Gas Exploration Benefits Southwest Idaho Farmers


Snake River Oil and Gas officials explain details of gas exploration in southwest Idaho last fall, during a legislative tour.  Many farmers and ranchers stand to benefit from the drilling and exploration taking place in the region (Capital Press/industry photo).

Snake River Oil and Gas officials explain details of gas exploration in southwest Idaho last fall, during a legislative tour. Many farmers and ranchers stand to benefit from the drilling and exploration taking place in the region (Capital Press/industry photo).

Now that seismic testing has proven what folks in this area have known for decades – there is a substantial amount of natural gas below them – farmers, ranchers, and other landowners in this region are beginning to reap the benefits.

“You talk to any farmer or rancher whose family has been over there for a couple of generations, and everybody has stories of methane in their well water or bubbling up from a creek,” John Foster, a spokesman for the Idaho Petroleum Council, said.

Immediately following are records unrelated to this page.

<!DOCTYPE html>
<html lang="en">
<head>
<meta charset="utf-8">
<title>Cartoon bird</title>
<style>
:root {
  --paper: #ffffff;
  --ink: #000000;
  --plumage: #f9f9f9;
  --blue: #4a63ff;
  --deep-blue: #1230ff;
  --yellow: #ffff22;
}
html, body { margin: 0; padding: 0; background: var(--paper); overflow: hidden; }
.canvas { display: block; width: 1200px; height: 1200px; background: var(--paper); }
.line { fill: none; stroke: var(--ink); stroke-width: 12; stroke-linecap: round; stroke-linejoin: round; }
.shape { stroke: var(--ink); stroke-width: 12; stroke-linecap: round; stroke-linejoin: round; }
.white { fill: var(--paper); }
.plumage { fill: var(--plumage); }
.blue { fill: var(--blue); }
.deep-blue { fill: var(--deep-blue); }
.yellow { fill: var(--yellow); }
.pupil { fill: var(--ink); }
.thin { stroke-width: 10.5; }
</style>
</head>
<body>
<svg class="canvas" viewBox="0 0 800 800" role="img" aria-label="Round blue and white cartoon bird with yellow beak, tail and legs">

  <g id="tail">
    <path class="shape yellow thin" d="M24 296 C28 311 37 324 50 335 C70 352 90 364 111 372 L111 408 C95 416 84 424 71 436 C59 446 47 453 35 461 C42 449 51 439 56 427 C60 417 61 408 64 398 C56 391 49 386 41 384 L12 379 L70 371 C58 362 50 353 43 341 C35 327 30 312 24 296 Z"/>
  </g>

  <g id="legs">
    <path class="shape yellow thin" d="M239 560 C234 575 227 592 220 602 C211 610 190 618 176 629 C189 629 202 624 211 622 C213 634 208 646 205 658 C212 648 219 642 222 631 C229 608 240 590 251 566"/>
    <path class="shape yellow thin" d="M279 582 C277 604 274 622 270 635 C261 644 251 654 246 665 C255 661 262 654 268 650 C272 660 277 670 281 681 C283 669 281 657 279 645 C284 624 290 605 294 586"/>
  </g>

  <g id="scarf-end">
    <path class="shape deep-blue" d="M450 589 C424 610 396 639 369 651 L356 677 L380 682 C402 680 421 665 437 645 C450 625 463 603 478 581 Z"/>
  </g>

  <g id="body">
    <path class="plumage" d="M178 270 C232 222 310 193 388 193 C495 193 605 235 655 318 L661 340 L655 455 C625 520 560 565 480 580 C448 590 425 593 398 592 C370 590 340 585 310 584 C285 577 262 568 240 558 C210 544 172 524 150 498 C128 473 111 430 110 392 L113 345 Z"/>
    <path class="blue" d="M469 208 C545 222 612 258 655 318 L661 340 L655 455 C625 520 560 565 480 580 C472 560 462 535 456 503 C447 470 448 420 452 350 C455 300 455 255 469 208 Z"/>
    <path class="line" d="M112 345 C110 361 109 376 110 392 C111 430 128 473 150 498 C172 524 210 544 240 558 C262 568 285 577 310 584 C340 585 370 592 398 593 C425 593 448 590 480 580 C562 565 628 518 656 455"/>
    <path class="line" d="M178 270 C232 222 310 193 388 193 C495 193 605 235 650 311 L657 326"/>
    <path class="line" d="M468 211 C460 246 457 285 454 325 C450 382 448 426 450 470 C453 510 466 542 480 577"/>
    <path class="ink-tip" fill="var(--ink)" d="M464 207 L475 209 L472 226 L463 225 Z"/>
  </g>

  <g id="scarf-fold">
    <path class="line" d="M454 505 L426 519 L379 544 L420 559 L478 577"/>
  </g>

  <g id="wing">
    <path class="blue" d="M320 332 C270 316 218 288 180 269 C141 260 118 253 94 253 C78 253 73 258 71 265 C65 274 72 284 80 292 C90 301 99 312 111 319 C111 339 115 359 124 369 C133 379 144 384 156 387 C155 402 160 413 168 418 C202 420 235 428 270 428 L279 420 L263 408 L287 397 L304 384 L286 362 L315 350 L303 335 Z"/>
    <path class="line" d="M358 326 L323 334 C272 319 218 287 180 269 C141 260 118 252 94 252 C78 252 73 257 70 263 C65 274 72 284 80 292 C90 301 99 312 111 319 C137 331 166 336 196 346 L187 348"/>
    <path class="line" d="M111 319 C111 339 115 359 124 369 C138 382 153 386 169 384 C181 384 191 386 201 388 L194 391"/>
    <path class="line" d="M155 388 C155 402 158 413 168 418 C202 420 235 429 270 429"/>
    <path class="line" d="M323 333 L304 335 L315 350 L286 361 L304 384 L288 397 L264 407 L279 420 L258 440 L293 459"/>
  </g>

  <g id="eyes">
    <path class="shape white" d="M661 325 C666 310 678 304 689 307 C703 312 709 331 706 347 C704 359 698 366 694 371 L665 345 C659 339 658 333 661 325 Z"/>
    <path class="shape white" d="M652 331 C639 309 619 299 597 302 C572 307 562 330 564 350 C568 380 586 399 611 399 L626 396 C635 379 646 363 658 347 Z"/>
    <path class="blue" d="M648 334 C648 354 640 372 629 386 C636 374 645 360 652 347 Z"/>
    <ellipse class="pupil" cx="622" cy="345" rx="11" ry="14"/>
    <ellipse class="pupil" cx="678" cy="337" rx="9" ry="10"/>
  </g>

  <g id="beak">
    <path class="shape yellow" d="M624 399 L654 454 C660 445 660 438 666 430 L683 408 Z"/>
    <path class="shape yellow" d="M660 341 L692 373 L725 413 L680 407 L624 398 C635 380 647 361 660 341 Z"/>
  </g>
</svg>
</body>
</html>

While it’s been clear for many years that there is natural gas in that area of southwest Idaho, the infrastructure never existed to retrieve and transport it to market economically.  But a major seismic exploration project by Snake River Oil and Gas last year is changing that.

The company says there are substantial natural gas deposits in an area known as a “play” that stretches from part of Canyon County through New Plymouth, Fruitland, and Payette in Payette County, and up into Weiser in Washington County.

It’s is beginning to drill wells, and the gas will be transferred via a major, multi-state, gas pipeline that passes near New Plymouth.

Read more: Gas Exploration Benefits Southwest Idaho Farmers

(By Sean Ellis, Capital Press)

Protester Arraignments, Coal Port Hearing and Demonstration


Spokane Coal Export Activists’ Arraignments

Over the next week, Tony Dellwo and Ziggy face arraignment hearings on second degree criminal trespass charges for walking toward the Burlington Northern Santa Fe (BNSF) railroad bridge over North Division Street near Sprague Avenue, during the Fearless Summer: Coal Export Sacrifice Zone Uprising in Spokane, Washington, on Thursday, June 27.  During rush-hour traffic on North Division Street in Spokane on that evening, over 20 people waved protest signs to denounce Northwest coal export and increased fossil fuel rail traffic through northern Idaho and Spokane.  Seeking higher activist visibility on the bridge temporarily blocked by a loaded coal train, Tony and Ziggy noted that they did not see “No Trespassing” signs posted near the BNSF tracks and that they received no warnings to leave the area before BNSF patrols cited them.  Even when both defendants offered to leave the railroad tracks, BNSF personnel ordered them back onto the coal export route.  Moreover, BNSF officers touched one of the activists’ pants two or three times, while inquiring about identification documents, an illegal action forbidden more strictly under Washington codes than by federal laws.  In response to these improprieties, Tony and Ziggy are considering possible counter-lawsuits against BNSF.  Meanwhile, Tony will appear for arraignment and further case arrangements in Spokane district court, 1800 West Broadway, at 9 am on Friday, July 5; Ziggy appears at the same time and place on Thursday, July 11.  Please support these fellow coal export opponents by attending their hearings, to display regional resistance and solidarity.

Boardman Coal Port Hearing, Rally, & Comment Period

The Oregon Department of Environmental Quality (DEQ) recently issued three draft permits for Ambre Energy’s controversial Morrow Pacific project, to regulate air, water, and storm water quality at the proposed Coyote Island coal export terminal at the Port of Morrow in Boardman.  DEQ is holding a comment period until 5 pm on July 12 and will host public hearings on Tuesday, July 9, at Blue Mountain Community College in Hermiston and at the Oregon Convention Center in Portland.  With several regional organizations, Wild Idaho Rising Tide (WIRT) activists are coordinating a demonstration outside the Hermiston hearing starting at 5:30 pm, upon our return from the Tar Sands Healing Walk (July 5-6 in Fort McMurray, Alberta).  We are grateful to work with Oregon groups to plan this rally, integrate it with other hearing activities, and recruit passionate rail route residents, speakers, and protesters from Portland, the Columbia River Gorge, Spokane, northern Idaho, and Montana. Continue reading